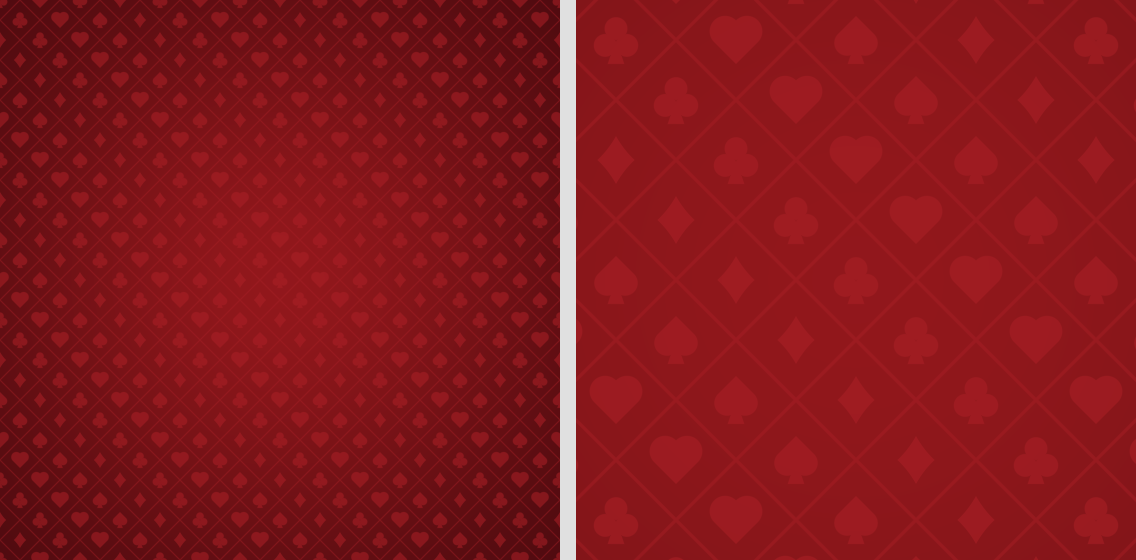
Left: the whole. Right: its middle third, enlarged.
A WebGL 1 fragment shader for this pattern:

```glsl
precision highp float;
// Card-suit wallpaper: small clubs, hearts, spades and diamonds sit in the
// cells of a thin diagonal lattice, one suit per diagonal, over a red radial
// glow. Suits are distance functions; cell centres wrap at the canvas edges.

uniform vec2 u_resolution;

#define REPEATS 14.0                       // suits across and down
#define GLOW_COLOR vec3(0.570, 0.092, 0.108)
#define EDGE_COLOR vec3(0.310, 0.042, 0.060)
#define INK_COLOR vec3(0.670, 0.122, 0.148)
#define GLOW_RADIUS 0.78
#define SUIT_OPACITY 0.55
#define LINE_OPACITY 0.42
#define LINE_HALF_WIDTH 0.014              // in cells
#define HEART_SIZE 0.364
#define SPADE_SIZE 0.300
#define DIAMOND_HALF vec2(0.155, 0.200)
#define LEAF_RADIUS 0.095

// Heart of unit size, tip at the origin and lobes upward.
float unitHeart(vec2 p) {
  p.x = abs(p.x);
  if (p.x + p.y > 1.0) return length(p - vec2(0.25, 0.75)) - sqrt(2.0) / 4.0;
  vec2 toNotch = p - vec2(0.0, 1.0);
  vec2 toSide = p - 0.5 * max(p.x + p.y, 0.0);
  return sqrt(min(dot(toNotch, toNotch), dot(toSide, toSide))) * sign(p.x - p.y);
}

float heart(vec2 p) {
  return HEART_SIZE * unitHeart(p / HEART_SIZE + vec2(0.0, 0.55));
}

// Flared foot shared by spade and club.
float stem(vec2 p) {
  float flare = abs(p.x) - 0.02 + 0.33 * (p.y + 0.05);
  return max(flare, max(-0.2 - p.y, p.y));
}

float spade(vec2 p) {
  vec2 flipped = vec2(p.x, 0.2 - p.y) / SPADE_SIZE;
  return min(SPADE_SIZE * unitHeart(flipped), stem(p));
}

float club(vec2 p) {
  float top = length(p - vec2(0.0, 0.095));
  float side = length(vec2(abs(p.x) - 0.09, p.y + 0.045));
  return min(min(top, side) - LEAF_RADIUS, stem(p));
}

// Diamond with slightly hollow sides.
float diamond(vec2 p) {
  p = abs(p);
  vec2 h = DIAMOND_HALF;
  return (dot(p, h.yx) - h.x * h.y) / length(h) + 1.5 * p.x * p.y;
}

float suitDistance(float suit, vec2 p) {
  if (suit < 0.5) return club(p);
  if (suit < 1.5) return heart(p);
  if (suit < 2.5) return spade(p);
  return diamond(p);
}

float coverage(float d, float pixel) {
  return 1.0 - smoothstep(-0.75 * pixel, 0.75 * pixel, d);
}

void main() {
  vec2 uv = gl_FragCoord.xy / u_resolution;
  float pixel = REPEATS / min(u_resolution.x, u_resolution.y);

  // Background glow
  float falloff = smoothstep(0.0, GLOW_RADIUS, length(uv - 0.5));
  vec3 color = mix(GLOW_COLOR, EDGE_COLOR, falloff);

  // Diagonal lattice, with rows counted downward
  vec2 p = vec2(uv.x, 1.0 - uv.y) * REPEATS;
  vec2 diagonal = vec2(p.x + p.y, p.x - p.y);
  vec2 cell = floor(diagonal + 0.5);
  vec2 center = 0.5 * vec2(cell.x + cell.y, cell.x - cell.y);
  vec2 toLine = abs(fract(diagonal) - 0.5) / sqrt(2.0);
  float line = coverage(min(toLine.x, toLine.y) - LINE_HALF_WIDTH, pixel);
  color = mix(color, INK_COLOR, line * LINE_OPACITY);

  // Suit of the wrapped cell, constant along each falling diagonal
  vec2 wrapped = mod(center + 0.25, REPEATS) - 0.25;
  float suit = floor(mod(wrapped.x - wrapped.y + 0.5, 4.0));
  vec2 local = (p - center) * vec2(1.0, -1.0);
  float shape = coverage(suitDistance(suit, local), pixel);
  color = mix(color, INK_COLOR, shape * SUIT_OPACITY);

  gl_FragColor = vec4(color, 1.0);
}
```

------------------------------------------------------------------------

▸ **Work to complete**
Reproduce each line of the records in which the word "cells" appears.

▸ **Written solution**
// cells of a thin diagonal lattice, one suit per diagonal, over a red radial
#define LINE_HALF_WIDTH 0.014              // in cells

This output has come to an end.